» Saved entries:

__________________________________________________

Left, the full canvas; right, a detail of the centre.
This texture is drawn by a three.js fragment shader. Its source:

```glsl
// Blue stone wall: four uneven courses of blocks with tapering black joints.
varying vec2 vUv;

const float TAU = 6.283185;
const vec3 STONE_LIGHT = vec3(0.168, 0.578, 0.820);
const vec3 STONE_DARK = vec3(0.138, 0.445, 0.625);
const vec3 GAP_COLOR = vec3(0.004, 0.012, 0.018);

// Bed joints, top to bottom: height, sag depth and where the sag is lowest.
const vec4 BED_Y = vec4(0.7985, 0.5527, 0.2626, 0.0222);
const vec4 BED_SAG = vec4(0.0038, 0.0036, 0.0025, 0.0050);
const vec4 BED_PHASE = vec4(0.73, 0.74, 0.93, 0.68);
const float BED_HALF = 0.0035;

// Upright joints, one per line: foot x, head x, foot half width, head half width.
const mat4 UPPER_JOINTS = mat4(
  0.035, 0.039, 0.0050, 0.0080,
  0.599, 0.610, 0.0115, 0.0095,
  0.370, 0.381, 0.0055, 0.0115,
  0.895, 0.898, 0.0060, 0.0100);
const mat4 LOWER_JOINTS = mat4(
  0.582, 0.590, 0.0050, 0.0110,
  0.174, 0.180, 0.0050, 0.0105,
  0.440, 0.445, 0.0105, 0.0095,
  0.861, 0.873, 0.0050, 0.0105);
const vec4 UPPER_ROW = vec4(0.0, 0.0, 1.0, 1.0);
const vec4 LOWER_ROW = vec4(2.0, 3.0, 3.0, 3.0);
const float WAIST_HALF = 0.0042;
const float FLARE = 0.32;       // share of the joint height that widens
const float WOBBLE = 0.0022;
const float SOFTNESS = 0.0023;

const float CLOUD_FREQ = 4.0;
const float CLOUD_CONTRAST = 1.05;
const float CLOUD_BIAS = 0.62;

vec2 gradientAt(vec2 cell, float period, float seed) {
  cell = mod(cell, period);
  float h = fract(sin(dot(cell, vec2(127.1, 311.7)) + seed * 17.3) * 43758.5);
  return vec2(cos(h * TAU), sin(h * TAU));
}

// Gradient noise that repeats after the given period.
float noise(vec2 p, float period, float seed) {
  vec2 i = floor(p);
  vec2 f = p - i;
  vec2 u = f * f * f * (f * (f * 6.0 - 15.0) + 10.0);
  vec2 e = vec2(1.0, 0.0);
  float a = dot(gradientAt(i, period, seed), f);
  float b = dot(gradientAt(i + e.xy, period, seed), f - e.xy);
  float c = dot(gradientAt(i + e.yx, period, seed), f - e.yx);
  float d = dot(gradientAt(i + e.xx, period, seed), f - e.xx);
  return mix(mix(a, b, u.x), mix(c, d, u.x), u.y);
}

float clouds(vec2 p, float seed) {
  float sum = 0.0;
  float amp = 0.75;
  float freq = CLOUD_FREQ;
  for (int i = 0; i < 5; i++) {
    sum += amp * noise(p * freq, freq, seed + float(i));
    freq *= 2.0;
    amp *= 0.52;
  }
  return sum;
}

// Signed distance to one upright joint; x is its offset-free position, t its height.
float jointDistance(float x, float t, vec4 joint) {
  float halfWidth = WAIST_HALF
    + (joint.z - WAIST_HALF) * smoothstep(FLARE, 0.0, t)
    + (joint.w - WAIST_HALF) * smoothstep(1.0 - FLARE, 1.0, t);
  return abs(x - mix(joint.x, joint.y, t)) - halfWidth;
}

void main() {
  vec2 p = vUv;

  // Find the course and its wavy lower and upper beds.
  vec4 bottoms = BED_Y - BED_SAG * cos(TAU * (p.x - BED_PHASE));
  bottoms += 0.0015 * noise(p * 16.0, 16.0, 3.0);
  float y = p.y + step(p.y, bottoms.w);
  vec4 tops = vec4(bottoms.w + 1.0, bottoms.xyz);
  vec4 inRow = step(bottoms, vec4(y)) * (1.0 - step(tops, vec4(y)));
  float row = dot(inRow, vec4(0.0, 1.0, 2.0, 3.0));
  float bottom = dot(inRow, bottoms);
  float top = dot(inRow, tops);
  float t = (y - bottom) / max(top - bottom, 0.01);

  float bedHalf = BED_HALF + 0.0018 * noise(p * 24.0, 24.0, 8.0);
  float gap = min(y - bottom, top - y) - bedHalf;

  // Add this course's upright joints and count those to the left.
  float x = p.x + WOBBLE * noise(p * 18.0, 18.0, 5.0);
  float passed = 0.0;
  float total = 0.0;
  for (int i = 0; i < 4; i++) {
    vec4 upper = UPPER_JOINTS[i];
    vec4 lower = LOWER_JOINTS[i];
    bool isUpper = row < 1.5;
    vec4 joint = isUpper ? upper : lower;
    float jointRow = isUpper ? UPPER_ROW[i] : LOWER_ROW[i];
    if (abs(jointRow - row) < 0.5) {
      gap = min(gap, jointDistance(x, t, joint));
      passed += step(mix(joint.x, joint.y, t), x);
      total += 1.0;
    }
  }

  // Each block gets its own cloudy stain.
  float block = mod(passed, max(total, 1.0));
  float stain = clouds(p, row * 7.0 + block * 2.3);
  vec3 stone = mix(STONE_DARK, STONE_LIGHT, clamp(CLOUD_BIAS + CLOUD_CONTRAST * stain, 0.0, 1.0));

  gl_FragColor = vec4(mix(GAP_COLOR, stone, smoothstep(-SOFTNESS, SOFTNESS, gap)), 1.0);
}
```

__________________________________________________

» What to do:
Return all of the data word for word.

» Result:
Left, the full canvas; right, a detail of the centre.
This texture is drawn by a three.js fragment shader. Its source:

```glsl
// Blue stone wall: four uneven courses of blocks with tapering black joints.
varying vec2 vUv;

const float TAU = 6.283185;
const vec3 STONE_LIGHT = vec3(0.168, 0.578, 0.820);
const vec3 STONE_DARK = vec3(0.138, 0.445, 0.625);
const vec3 GAP_COLOR = vec3(0.004, 0.012, 0.018);

// Bed joints, top to bottom: height, sag depth and where the sag is lowest.
const vec4 BED_Y = vec4(0.7985, 0.5527, 0.2626, 0.0222);
const vec4 BED_SAG = vec4(0.0038, 0.0036, 0.0025, 0.0050);
const vec4 BED_PHASE = vec4(0.73, 0.74, 0.93, 0.68);
const float BED_HALF = 0.0035;

// Upright joints, one per line: foot x, head x, foot half width, head half width.
const mat4 UPPER_JOINTS = mat4(
  0.035, 0.039, 0.0050, 0.0080,
  0.599, 0.610, 0.0115, 0.0095,
  0.370, 0.381, 0.0055, 0.0115,
  0.895, 0.898, 0.0060, 0.0100);
const mat4 LOWER_JOINTS = mat4(
  0.582, 0.590, 0.0050, 0.0110,
  0.174, 0.180, 0.0050, 0.0105,
  0.440, 0.445, 0.0105, 0.0095,
  0.861, 0.873, 0.0050, 0.0105);
const vec4 UPPER_ROW = vec4(0.0, 0.0, 1.0, 1.0);
const vec4 LOWER_ROW = vec4(2.0, 3.0, 3.0, 3.0);
const float WAIST_HALF = 0.0042;
const float FLARE = 0.32;       // share of the joint height that widens
const float WOBBLE = 0.0022;
const float SOFTNESS = 0.0023;

const float CLOUD_FREQ = 4.0;
const float CLOUD_CONTRAST = 1.05;
const float CLOUD_BIAS = 0.62;

vec2 gradientAt(vec2 cell, float period, float seed) {
  cell = mod(cell, period);
  float h = fract(sin(dot(cell, vec2(127.1, 311.7)) + seed * 17.3) * 43758.5);
  return vec2(cos(h * TAU), sin(h * TAU));
}

// Gradient noise that repeats after the given period.
float noise(vec2 p, float period, float seed) {
  vec2 i = floor(p);
  vec2 f = p - i;
  vec2 u = f * f * f * (f * (f * 6.0 - 15.0) + 10.0);
  vec2 e = vec2(1.0, 0.0);
  float a = dot(gradientAt(i, period, seed), f);
  float b = dot(gradientAt(i + e.xy, period, seed), f - e.xy);
  float c = dot(gradientAt(i + e.yx, period, seed), f - e.yx);
  float d = dot(gradientAt(i + e.xx, period, seed), f - e.xx);
  return mix(mix(a, b, u.x), mix(c, d, u.x), u.y);
}

float clouds(vec2 p, float seed) {
  float sum = 0.0;
  float amp = 0.75;
  float freq = CLOUD_FREQ;
  for (int i = 0; i < 5; i++) {
    sum += amp * noise(p * freq, freq, seed + float(i));
    freq *= 2.0;
    amp *= 0.52;
  }
  return sum;
}

// Signed distance to one upright joint; x is its offset-free position, t its height.
float jointDistance(float x, float t, vec4 joint) {
  float halfWidth = WAIST_HALF
    + (joint.z - WAIST_HALF) * smoothstep(FLARE, 0.0, t)
    + (joint.w - WAIST_HALF) * smoothstep(1.0 - FLARE, 1.0, t);
  return abs(x - mix(joint.x, joint.y, t)) - halfWidth;
}

void main() {
  vec2 p = vUv;

  // Find the course and its wavy lower and upper beds.
  vec4 bottoms = BED_Y - BED_SAG * cos(TAU * (p.x - BED_PHASE));
  bottoms += 0.0015 * noise(p * 16.0, 16.0, 3.0);
  float y = p.y + step(p.y, bottoms.w);
  vec4 tops = vec4(bottoms.w + 1.0, bottoms.xyz);
  vec4 inRow = step(bottoms, vec4(y)) * (1.0 - step(tops, vec4(y)));
  float row = dot(inRow, vec4(0.0, 1.0, 2.0, 3.0));
  float bottom = dot(inRow, bottoms);
  float top = dot(inRow, tops);
  float t = (y - bottom) / max(top - bottom, 0.01);

  float bedHalf = BED_HALF + 0.0018 * noise(p * 24.0, 24.0, 8.0);
  float gap = min(y - bottom, top - y) - bedHalf;

  // Add this course's upright joints and count those to the left.
  float x = p.x + WOBBLE * noise(p * 18.0, 18.0, 5.0);
  float passed = 0.0;
  float total = 0.0;
  for (int i = 0; i < 4; i++) {
    vec4 upper = UPPER_JOINTS[i];
    vec4 lower = LOWER_JOINTS[i];
    bool isUpper = row < 1.5;
    vec4 joint = isUpper ? upper : lower;
    float jointRow = isUpper ? UPPER_ROW[i] : LOWER_ROW[i];
    if (abs(jointRow - row) < 0.5) {
      gap = min(gap, jointDistance(x, t, joint));
      passed += step(mix(joint.x, joint.y, t), x);
      total += 1.0;
    }
  }

  // Each block gets its own cloudy stain.
  float block = mod(passed, max(total, 1.0));
  float stain = clouds(p, row * 7.0 + block * 2.3);
  vec3 stone = mix(STONE_DARK, STONE_LIGHT, clamp(CLOUD_BIAS + CLOUD_CONTRAST * stain, 0.0, 1.0));

  gl_FragColor = vec4(mix(GAP_COLOR, stone, smoothstep(-SOFTNESS, SOFTNESS, gap)), 1.0);
}
```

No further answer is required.